What are variables?

Guide to identifying dependent, independent and controlled variables.

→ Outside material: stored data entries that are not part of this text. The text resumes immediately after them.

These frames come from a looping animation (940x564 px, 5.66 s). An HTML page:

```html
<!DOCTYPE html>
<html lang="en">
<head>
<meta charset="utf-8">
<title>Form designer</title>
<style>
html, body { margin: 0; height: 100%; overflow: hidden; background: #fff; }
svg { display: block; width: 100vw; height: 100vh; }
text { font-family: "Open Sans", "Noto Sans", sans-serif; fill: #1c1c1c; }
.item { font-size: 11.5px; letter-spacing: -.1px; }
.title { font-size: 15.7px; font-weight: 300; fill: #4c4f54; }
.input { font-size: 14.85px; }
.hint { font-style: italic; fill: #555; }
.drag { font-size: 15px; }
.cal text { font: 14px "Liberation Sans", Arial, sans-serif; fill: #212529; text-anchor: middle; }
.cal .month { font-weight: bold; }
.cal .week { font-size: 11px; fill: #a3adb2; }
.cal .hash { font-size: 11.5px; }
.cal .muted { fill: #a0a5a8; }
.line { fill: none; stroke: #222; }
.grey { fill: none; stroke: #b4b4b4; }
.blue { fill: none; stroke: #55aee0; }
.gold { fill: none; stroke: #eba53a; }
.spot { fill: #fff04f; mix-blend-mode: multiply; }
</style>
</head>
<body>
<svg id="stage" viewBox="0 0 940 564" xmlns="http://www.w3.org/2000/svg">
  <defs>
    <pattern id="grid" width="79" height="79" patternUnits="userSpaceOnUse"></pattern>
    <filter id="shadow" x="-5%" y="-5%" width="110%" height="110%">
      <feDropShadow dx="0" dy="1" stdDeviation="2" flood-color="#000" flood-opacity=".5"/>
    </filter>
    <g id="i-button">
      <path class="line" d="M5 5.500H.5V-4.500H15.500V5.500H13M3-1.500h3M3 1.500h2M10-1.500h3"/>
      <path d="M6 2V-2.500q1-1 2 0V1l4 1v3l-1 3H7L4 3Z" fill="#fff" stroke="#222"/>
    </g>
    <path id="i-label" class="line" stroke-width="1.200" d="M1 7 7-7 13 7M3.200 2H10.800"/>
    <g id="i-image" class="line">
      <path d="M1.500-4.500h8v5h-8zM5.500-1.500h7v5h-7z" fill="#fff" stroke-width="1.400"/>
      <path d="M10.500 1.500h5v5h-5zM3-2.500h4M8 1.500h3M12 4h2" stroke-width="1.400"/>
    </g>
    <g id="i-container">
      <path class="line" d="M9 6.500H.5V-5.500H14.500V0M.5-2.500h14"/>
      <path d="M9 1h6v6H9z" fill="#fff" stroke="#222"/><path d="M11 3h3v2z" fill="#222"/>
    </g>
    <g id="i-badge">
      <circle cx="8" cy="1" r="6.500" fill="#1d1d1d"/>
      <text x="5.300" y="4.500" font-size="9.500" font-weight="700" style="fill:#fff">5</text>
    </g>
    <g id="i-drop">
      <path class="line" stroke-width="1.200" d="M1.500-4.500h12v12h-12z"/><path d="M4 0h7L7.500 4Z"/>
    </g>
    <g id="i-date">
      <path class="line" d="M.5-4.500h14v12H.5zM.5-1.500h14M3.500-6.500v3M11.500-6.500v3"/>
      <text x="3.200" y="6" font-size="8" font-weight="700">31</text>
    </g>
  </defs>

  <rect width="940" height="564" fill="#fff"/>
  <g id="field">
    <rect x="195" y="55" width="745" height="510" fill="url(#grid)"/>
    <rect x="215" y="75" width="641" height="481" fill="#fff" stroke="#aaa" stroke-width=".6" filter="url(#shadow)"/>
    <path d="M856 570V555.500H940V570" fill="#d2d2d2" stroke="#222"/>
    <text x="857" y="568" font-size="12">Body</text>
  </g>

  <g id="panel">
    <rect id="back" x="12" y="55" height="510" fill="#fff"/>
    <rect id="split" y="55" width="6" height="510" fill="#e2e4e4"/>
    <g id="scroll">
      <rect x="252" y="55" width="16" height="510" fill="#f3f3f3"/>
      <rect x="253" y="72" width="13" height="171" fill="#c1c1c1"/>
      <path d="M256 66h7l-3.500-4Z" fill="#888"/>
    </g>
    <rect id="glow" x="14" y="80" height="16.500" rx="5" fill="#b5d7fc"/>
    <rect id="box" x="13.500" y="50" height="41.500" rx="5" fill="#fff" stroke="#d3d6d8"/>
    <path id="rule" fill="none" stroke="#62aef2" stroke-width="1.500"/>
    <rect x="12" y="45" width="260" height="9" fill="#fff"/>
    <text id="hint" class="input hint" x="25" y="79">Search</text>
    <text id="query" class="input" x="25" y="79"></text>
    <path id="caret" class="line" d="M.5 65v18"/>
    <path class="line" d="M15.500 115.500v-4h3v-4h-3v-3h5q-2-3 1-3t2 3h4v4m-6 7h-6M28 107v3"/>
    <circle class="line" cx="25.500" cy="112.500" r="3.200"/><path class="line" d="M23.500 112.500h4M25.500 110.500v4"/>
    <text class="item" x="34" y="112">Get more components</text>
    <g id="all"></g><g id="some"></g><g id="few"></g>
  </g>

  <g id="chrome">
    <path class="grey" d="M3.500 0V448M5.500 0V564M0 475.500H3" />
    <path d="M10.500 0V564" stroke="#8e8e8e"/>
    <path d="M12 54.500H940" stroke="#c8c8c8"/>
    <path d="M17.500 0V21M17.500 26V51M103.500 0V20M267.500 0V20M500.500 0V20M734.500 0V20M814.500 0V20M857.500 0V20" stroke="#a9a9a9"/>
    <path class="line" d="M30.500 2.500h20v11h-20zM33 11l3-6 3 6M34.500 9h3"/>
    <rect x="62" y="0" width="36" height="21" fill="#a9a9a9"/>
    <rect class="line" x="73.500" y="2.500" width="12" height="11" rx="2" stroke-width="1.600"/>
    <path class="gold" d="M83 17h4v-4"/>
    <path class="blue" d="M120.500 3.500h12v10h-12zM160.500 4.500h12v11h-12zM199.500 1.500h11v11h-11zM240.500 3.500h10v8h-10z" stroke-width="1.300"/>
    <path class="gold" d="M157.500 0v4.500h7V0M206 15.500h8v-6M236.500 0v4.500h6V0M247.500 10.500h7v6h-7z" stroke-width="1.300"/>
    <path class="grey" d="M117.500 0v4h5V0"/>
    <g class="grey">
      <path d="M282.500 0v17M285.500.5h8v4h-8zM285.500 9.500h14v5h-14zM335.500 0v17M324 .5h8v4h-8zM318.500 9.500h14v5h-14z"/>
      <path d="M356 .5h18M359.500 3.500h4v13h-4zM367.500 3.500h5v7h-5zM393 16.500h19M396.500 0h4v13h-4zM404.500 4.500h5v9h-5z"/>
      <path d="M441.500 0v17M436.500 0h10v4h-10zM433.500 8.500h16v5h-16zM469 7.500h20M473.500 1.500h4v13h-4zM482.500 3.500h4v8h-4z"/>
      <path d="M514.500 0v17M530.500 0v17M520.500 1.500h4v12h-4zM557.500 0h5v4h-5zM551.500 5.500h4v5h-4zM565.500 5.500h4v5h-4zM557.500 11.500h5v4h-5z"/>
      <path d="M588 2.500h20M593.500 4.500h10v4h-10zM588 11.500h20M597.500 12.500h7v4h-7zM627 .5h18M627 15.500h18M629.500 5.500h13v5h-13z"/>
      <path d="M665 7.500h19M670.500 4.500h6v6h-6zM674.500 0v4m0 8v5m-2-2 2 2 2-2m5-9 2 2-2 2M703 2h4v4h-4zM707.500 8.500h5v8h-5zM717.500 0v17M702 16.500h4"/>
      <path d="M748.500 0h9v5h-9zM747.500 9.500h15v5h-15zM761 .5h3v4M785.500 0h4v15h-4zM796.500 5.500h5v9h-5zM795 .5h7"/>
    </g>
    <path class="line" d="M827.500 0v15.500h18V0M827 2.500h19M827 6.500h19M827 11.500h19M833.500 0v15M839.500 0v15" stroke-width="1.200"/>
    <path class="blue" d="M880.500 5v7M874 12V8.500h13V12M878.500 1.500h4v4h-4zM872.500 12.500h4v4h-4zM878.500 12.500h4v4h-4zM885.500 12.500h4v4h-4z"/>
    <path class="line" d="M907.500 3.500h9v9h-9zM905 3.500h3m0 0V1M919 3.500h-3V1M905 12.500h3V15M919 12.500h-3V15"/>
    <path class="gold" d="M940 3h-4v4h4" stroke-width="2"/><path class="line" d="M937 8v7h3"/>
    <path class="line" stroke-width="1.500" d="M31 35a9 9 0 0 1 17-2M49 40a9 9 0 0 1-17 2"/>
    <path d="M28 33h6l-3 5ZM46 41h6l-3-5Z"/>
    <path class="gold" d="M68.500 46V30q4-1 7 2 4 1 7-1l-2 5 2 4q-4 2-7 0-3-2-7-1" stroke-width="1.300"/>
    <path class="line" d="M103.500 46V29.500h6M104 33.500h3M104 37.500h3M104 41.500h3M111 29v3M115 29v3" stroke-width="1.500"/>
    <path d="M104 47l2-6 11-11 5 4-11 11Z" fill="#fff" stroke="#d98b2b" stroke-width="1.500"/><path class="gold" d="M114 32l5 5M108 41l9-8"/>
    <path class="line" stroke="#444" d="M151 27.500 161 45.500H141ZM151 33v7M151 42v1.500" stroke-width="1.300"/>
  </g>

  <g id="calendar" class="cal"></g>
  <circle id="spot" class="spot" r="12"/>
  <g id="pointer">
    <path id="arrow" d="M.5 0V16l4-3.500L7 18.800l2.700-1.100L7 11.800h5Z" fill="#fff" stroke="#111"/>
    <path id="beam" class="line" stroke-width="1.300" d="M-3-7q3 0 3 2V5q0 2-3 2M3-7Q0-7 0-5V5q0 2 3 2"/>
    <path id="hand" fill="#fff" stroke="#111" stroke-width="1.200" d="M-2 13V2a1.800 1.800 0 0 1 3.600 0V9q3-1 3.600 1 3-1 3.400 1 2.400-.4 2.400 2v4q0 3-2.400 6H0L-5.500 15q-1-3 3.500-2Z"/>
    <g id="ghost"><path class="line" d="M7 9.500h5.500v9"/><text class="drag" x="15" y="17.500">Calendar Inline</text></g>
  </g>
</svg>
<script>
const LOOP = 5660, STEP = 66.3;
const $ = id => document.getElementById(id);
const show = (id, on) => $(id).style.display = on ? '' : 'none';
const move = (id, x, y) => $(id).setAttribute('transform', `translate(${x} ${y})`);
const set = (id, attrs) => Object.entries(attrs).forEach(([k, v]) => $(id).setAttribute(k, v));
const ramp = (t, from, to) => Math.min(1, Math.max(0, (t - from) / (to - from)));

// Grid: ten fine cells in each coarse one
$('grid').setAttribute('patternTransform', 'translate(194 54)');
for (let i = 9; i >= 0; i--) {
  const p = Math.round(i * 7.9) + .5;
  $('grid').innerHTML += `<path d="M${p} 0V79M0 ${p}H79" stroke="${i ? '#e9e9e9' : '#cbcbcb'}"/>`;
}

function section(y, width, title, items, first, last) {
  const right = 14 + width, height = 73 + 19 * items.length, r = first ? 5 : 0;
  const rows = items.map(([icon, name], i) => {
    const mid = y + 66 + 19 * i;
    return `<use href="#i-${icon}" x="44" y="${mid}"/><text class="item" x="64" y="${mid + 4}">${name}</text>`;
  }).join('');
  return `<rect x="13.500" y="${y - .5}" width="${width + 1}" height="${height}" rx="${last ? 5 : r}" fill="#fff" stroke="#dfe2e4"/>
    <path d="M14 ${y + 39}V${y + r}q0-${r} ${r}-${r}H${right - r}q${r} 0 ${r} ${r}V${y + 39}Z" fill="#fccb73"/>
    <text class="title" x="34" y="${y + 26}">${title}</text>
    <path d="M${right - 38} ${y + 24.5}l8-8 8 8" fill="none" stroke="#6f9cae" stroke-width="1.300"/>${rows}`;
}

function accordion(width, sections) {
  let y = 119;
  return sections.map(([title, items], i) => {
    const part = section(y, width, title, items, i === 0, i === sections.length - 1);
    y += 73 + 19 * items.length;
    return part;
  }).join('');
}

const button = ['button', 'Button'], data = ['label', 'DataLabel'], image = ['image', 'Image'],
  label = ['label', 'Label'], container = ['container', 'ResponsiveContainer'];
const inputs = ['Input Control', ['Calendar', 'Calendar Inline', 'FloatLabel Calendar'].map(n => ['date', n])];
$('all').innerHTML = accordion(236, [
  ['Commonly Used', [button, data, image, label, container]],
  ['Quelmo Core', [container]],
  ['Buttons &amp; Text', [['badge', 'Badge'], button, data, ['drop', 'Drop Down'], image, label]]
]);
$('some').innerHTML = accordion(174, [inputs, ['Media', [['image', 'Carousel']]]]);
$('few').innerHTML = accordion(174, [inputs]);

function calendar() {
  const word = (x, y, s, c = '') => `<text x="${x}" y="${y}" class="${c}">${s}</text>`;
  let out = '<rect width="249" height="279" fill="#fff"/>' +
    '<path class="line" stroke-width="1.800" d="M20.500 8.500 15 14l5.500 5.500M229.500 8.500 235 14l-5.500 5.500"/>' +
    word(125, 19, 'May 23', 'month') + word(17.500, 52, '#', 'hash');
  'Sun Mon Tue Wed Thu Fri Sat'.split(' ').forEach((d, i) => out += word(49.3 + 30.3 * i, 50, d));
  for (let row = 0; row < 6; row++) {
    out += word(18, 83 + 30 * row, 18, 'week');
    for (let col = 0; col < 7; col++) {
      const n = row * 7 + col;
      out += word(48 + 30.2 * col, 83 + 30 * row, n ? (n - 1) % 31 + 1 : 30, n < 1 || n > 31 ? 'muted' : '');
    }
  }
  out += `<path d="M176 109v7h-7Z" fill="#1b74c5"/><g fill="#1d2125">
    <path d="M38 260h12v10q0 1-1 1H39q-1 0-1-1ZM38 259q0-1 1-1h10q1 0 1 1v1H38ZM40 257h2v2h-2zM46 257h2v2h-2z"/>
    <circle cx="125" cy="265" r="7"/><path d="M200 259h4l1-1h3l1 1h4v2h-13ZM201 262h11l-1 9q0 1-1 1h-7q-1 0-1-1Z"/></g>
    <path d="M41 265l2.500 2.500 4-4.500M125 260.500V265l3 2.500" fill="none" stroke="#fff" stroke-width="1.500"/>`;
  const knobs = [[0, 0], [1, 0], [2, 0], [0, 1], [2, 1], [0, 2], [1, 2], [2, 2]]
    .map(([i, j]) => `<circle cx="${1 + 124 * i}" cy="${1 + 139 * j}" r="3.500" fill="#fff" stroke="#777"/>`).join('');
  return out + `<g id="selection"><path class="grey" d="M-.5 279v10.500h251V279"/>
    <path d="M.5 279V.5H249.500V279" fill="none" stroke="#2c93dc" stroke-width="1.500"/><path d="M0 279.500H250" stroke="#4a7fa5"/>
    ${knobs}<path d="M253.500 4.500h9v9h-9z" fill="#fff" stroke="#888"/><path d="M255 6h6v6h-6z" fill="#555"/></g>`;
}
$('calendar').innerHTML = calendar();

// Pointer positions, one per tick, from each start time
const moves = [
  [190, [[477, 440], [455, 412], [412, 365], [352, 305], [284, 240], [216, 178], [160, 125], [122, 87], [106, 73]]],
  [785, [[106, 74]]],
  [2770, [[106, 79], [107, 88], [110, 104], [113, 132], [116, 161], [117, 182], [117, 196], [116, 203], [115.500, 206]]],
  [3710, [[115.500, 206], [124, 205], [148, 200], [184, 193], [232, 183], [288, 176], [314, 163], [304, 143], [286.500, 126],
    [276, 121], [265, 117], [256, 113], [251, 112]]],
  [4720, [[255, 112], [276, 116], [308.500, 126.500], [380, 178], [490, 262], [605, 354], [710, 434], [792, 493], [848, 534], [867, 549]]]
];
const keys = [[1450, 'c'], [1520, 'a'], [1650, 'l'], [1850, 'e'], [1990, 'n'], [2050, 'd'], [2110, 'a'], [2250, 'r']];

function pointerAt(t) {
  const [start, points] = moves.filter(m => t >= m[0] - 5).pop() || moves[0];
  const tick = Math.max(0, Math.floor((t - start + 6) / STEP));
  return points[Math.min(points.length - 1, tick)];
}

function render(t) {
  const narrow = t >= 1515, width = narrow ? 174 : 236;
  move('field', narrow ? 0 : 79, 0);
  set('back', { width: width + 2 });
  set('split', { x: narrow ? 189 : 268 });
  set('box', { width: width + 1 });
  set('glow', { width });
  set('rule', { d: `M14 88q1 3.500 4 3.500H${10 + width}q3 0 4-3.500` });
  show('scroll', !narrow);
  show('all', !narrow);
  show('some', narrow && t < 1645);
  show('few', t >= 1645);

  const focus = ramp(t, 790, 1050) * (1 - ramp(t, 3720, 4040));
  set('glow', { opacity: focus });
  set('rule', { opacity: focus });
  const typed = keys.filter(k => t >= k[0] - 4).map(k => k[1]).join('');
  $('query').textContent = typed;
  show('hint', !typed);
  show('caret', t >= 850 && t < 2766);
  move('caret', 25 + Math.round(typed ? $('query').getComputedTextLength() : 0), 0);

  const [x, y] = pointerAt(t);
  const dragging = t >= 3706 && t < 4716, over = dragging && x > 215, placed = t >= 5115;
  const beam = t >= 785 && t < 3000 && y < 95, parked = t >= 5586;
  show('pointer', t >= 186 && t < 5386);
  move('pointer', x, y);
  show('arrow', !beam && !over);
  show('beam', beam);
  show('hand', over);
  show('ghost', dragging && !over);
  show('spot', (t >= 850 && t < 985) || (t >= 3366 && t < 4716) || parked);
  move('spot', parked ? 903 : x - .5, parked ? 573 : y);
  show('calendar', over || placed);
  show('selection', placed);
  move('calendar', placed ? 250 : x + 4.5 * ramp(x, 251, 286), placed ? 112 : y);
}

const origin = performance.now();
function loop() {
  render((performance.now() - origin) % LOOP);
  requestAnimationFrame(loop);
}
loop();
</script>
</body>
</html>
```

 How do I define variables? If you increase the temperature of an oven, cake will bake faster. In other words the TIME it takes for the cake to bake DEPENDS on the TEMPERATURE of the oven.If your project title is "How does the oven temperature affect the baking time of a cake?", one thing that you need to do is identifying the variables.In this example BAKING TIME and OVEN TEMPERATURE are the two variables that we measure, record and use them to draw a conclusion. Temperature of oven is what you set. For example you may set temperature to 350ºF and bake a cake. Temperature is what you manipulate and is not depended on any other factor. That is why you call temperature an independent variable. It is also called manipulated variable. We call it manipulated variable because you manipulate or change it in order to see how does it affect the baking time.On the other hand, the BAKING TIME depends on the temperature. That is why you call it DEPENDENT variable. Changes in the BAKING TIME is in response to the TEMPERATURE. So you can also call it RESPONDING variable.While you are doing your experiments, some other changes may happen in the environment that make your results unreliable. For example you may test baking a cake in the morning at 350ºF and another cake in the afternoon at 400ºF. You may bake one of them in a small oven and the other one in a big oven. You may bake one cake in the lower shelf of the oven and the other one in the upper shelf of the oven.Such variations will make your results unreliable. For example if your conclusion shows that "cake will bake faster at higher temperatures", someone may challenge your results and argue that "One of the cakes baked faster because it was in a smaller oven, or because it was at the lower shelf or because it was baked in the afternoon". How do you know that the temperature was the only factor affecting the baking time?To avoid such arguments, you also define some controlled variables and some constants. For example you may use two identical ovens and cook both cakes at the same time and use the upper shelves of the ovens.  Independent variable (also known as manipulated variable) is a condition or factor that we change or choose in order to see how it affects other variables.Dependent variables (also known as responding variables) are conditions that are affected by any change in the independent variable.Controlled variables are variables such as room temperature, light and other environmental factors that you cannot keep constant; however, you can make sure that all experimental runs are performed under the same conditions.Constants are values such as the size of oven, the size of pan, the ingredients of the cake, the size of the cooking pan, the amount of material. Related topics: Go Back